Exercise objective —
Below are entries; write every one of them out again exactly.
Given information START
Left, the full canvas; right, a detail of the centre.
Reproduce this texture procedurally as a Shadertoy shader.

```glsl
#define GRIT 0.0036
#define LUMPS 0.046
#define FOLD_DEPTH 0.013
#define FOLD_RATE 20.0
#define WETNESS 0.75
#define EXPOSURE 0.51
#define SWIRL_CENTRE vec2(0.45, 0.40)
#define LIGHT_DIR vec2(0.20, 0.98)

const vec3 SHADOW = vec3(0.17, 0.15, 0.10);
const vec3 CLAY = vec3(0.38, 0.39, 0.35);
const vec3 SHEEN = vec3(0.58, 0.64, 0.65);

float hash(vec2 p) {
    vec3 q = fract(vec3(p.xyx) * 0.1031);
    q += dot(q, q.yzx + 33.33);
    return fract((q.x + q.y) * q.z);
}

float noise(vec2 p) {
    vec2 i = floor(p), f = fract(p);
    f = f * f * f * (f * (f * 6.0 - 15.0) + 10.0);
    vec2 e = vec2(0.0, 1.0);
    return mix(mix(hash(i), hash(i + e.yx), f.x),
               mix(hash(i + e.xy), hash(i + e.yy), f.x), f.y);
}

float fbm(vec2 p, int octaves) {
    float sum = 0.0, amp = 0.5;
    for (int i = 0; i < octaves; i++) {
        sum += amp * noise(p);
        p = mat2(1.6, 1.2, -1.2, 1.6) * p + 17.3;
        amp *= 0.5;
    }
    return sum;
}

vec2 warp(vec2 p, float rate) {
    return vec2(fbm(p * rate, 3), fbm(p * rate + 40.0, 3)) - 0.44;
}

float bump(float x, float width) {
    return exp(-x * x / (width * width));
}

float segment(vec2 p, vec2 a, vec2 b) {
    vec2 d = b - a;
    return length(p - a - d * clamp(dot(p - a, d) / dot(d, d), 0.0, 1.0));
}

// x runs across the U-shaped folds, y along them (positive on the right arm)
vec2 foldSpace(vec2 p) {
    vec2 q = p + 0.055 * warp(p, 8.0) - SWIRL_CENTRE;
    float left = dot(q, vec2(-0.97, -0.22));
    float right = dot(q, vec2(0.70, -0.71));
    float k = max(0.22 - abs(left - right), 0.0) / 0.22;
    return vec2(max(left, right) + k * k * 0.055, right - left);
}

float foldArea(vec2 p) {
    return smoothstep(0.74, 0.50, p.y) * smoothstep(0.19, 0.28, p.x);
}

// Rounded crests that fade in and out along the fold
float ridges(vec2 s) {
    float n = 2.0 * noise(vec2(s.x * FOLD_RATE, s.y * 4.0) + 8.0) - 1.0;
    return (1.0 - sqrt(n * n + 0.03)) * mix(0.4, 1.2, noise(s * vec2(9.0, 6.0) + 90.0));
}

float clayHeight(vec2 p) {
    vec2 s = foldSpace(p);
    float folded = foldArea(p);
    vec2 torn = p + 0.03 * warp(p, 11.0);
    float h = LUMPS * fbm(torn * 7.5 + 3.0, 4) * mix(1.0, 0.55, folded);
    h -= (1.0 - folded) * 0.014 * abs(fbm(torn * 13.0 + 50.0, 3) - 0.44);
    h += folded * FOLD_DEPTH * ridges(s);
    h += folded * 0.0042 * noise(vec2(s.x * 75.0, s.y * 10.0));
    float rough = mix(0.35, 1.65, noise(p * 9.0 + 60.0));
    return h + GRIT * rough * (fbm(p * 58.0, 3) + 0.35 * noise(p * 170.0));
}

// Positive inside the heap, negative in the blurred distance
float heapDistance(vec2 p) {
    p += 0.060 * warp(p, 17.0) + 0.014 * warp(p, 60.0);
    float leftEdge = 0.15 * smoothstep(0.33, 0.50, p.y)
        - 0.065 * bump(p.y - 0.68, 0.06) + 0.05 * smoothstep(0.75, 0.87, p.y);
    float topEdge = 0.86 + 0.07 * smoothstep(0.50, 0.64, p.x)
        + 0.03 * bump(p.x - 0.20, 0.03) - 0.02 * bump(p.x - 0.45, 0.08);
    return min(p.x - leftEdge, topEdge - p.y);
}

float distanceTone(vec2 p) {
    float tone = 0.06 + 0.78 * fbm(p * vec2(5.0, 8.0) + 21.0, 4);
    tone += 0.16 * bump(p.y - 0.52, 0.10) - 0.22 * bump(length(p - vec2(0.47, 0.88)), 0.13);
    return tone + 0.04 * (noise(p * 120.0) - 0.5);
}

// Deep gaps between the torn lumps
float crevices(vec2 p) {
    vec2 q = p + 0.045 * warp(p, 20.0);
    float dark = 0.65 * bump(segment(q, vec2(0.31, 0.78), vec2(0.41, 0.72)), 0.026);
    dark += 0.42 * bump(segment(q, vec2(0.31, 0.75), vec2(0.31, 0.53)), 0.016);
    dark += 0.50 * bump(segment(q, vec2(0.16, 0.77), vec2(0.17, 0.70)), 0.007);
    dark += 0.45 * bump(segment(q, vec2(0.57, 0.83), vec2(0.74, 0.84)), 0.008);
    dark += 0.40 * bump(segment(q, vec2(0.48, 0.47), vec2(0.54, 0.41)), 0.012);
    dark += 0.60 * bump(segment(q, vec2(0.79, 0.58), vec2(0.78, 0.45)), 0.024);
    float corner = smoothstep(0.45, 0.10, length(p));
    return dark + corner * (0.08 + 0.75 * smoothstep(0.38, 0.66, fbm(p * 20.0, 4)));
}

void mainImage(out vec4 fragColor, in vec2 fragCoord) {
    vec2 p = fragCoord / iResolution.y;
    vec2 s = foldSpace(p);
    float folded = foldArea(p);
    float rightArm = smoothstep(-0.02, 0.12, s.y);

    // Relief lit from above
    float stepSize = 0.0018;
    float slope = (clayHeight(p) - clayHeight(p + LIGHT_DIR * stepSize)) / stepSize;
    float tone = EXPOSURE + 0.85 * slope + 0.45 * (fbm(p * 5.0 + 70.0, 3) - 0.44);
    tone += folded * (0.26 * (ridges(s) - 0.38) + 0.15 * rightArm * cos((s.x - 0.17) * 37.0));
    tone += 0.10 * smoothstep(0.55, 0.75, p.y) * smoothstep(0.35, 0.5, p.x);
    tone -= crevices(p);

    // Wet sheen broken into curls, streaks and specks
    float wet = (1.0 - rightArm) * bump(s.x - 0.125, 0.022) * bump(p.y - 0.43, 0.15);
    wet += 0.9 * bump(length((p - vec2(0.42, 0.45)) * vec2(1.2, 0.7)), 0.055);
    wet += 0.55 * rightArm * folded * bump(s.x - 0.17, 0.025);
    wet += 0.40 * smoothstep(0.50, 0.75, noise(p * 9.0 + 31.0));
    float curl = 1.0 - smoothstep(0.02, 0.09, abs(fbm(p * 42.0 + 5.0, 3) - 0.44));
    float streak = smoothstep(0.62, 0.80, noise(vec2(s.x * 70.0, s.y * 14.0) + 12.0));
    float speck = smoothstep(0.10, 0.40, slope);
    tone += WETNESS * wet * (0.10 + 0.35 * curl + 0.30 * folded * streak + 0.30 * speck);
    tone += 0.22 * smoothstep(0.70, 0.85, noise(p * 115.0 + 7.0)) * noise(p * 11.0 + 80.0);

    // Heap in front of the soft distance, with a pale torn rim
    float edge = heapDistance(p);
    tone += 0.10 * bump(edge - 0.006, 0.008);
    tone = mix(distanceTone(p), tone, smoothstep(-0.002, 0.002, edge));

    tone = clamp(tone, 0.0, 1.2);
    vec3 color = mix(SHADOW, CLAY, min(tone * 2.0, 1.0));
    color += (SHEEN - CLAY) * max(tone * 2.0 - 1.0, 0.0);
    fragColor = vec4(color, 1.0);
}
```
Given information END
Exercise output —
Left, the full canvas; right, a detail of the centre.
Reproduce this texture procedurally as a Shadertoy shader.

```glsl
#define GRIT 0.0036
#define LUMPS 0.046
#define FOLD_DEPTH 0.013
#define FOLD_RATE 20.0
#define WETNESS 0.75
#define EXPOSURE 0.51
#define SWIRL_CENTRE vec2(0.45, 0.40)
#define LIGHT_DIR vec2(0.20, 0.98)

const vec3 SHADOW = vec3(0.17, 0.15, 0.10);
const vec3 CLAY = vec3(0.38, 0.39, 0.35);
const vec3 SHEEN = vec3(0.58, 0.64, 0.65);

float hash(vec2 p) {
    vec3 q = fract(vec3(p.xyx) * 0.1031);
    q += dot(q, q.yzx + 33.33);
    return fract((q.x + q.y) * q.z);
}

float noise(vec2 p) {
    vec2 i = floor(p), f = fract(p);
    f = f * f * f * (f * (f * 6.0 - 15.0) + 10.0);
    vec2 e = vec2(0.0, 1.0);
    return mix(mix(hash(i), hash(i + e.yx), f.x),
               mix(hash(i + e.xy), hash(i + e.yy), f.x), f.y);
}

float fbm(vec2 p, int octaves) {
    float sum = 0.0, amp = 0.5;
    for (int i = 0; i < octaves; i++) {
        sum += amp * noise(p);
        p = mat2(1.6, 1.2, -1.2, 1.6) * p + 17.3;
        amp *= 0.5;
    }
    return sum;
}

vec2 warp(vec2 p, float rate) {
    return vec2(fbm(p * rate, 3), fbm(p * rate + 40.0, 3)) - 0.44;
}

float bump(float x, float width) {
    return exp(-x * x / (width * width));
}

float segment(vec2 p, vec2 a, vec2 b) {
    vec2 d = b - a;
    return length(p - a - d * clamp(dot(p - a, d) / dot(d, d), 0.0, 1.0));
}

// x runs across the U-shaped folds, y along them (positive on the right arm)
vec2 foldSpace(vec2 p) {
    vec2 q = p + 0.055 * warp(p, 8.0) - SWIRL_CENTRE;
    float left = dot(q, vec2(-0.97, -0.22));
    float right = dot(q, vec2(0.70, -0.71));
    float k = max(0.22 - abs(left - right), 0.0) / 0.22;
    return vec2(max(left, right) + k * k * 0.055, right - left);
}

float foldArea(vec2 p) {
    return smoothstep(0.74, 0.50, p.y) * smoothstep(0.19, 0.28, p.x);
}

// Rounded crests that fade in and out along the fold
float ridges(vec2 s) {
    float n = 2.0 * noise(vec2(s.x * FOLD_RATE, s.y * 4.0) + 8.0) - 1.0;
    return (1.0 - sqrt(n * n + 0.03)) * mix(0.4, 1.2, noise(s * vec2(9.0, 6.0) + 90.0));
}

float clayHeight(vec2 p) {
    vec2 s = foldSpace(p);
    float folded = foldArea(p);
    vec2 torn = p + 0.03 * warp(p, 11.0);
    float h = LUMPS * fbm(torn * 7.5 + 3.0, 4) * mix(1.0, 0.55, folded);
    h -= (1.0 - folded) * 0.014 * abs(fbm(torn * 13.0 + 50.0, 3) - 0.44);
    h += folded * FOLD_DEPTH * ridges(s);
    h += folded * 0.0042 * noise(vec2(s.x * 75.0, s.y * 10.0));
    float rough = mix(0.35, 1.65, noise(p * 9.0 + 60.0));
    return h + GRIT * rough * (fbm(p * 58.0, 3) + 0.35 * noise(p * 170.0));
}

// Positive inside the heap, negative in the blurred distance
float heapDistance(vec2 p) {
    p += 0.060 * warp(p, 17.0) + 0.014 * warp(p, 60.0);
    float leftEdge = 0.15 * smoothstep(0.33, 0.50, p.y)
        - 0.065 * bump(p.y - 0.68, 0.06) + 0.05 * smoothstep(0.75, 0.87, p.y);
    float topEdge = 0.86 + 0.07 * smoothstep(0.50, 0.64, p.x)
        + 0.03 * bump(p.x - 0.20, 0.03) - 0.02 * bump(p.x - 0.45, 0.08);
    return min(p.x - leftEdge, topEdge - p.y);
}

float distanceTone(vec2 p) {
    float tone = 0.06 + 0.78 * fbm(p * vec2(5.0, 8.0) + 21.0, 4);
    tone += 0.16 * bump(p.y - 0.52, 0.10) - 0.22 * bump(length(p - vec2(0.47, 0.88)), 0.13);
    return tone + 0.04 * (noise(p * 120.0) - 0.5);
}

// Deep gaps between the torn lumps
float crevices(vec2 p) {
    vec2 q = p + 0.045 * warp(p, 20.0);
    float dark = 0.65 * bump(segment(q, vec2(0.31, 0.78), vec2(0.41, 0.72)), 0.026);
    dark += 0.42 * bump(segment(q, vec2(0.31, 0.75), vec2(0.31, 0.53)), 0.016);
    dark += 0.50 * bump(segment(q, vec2(0.16, 0.77), vec2(0.17, 0.70)), 0.007);
    dark += 0.45 * bump(segment(q, vec2(0.57, 0.83), vec2(0.74, 0.84)), 0.008);
    dark += 0.40 * bump(segment(q, vec2(0.48, 0.47), vec2(0.54, 0.41)), 0.012);
    dark += 0.60 * bump(segment(q, vec2(0.79, 0.58), vec2(0.78, 0.45)), 0.024);
    float corner = smoothstep(0.45, 0.10, length(p));
    return dark + corner * (0.08 + 0.75 * smoothstep(0.38, 0.66, fbm(p * 20.0, 4)));
}

void mainImage(out vec4 fragColor, in vec2 fragCoord) {
    vec2 p = fragCoord / iResolution.y;
    vec2 s = foldSpace(p);
    float folded = foldArea(p);
    float rightArm = smoothstep(-0.02, 0.12, s.y);

    // Relief lit from above
    float stepSize = 0.0018;
    float slope = (clayHeight(p) - clayHeight(p + LIGHT_DIR * stepSize)) / stepSize;
    float tone = EXPOSURE + 0.85 * slope + 0.45 * (fbm(p * 5.0 + 70.0, 3) - 0.44);
    tone += folded * (0.26 * (ridges(s) - 0.38) + 0.15 * rightArm * cos((s.x - 0.17) * 37.0));
    tone += 0.10 * smoothstep(0.55, 0.75, p.y) * smoothstep(0.35, 0.5, p.x);
    tone -= crevices(p);

    // Wet sheen broken into curls, streaks and specks
    float wet = (1.0 - rightArm) * bump(s.x - 0.125, 0.022) * bump(p.y - 0.43, 0.15);
    wet += 0.9 * bump(length((p - vec2(0.42, 0.45)) * vec2(1.2, 0.7)), 0.055);
    wet += 0.55 * rightArm * folded * bump(s.x - 0.17, 0.025);
    wet += 0.40 * smoothstep(0.50, 0.75, noise(p * 9.0 + 31.0));
    float curl = 1.0 - smoothstep(0.02, 0.09, abs(fbm(p * 42.0 + 5.0, 3) - 0.44));
    float streak = smoothstep(0.62, 0.80, noise(vec2(s.x * 70.0, s.y * 14.0) + 12.0));
    float speck = smoothstep(0.10, 0.40, slope);
    tone += WETNESS * wet * (0.10 + 0.35 * curl + 0.30 * folded * streak + 0.30 * speck);
    tone += 0.22 * smoothstep(0.70, 0.85, noise(p * 115.0 + 7.0)) * noise(p * 11.0 + 80.0);

    // Heap in front of the soft distance, with a pale torn rim
    float edge = heapDistance(p);
    tone += 0.10 * bump(edge - 0.006, 0.008);
    tone = mix(distanceTone(p), tone, smoothstep(-0.002, 0.002, edge));

    tone = clamp(tone, 0.0, 1.2);
    vec3 color = mix(SHADOW, CLAY, min(tone * 2.0, 1.0));
    color += (SHEEN - CLAY) * max(tone * 2.0 - 1.0, 0.0);
    fragColor = vec4(color, 1.0);
}
```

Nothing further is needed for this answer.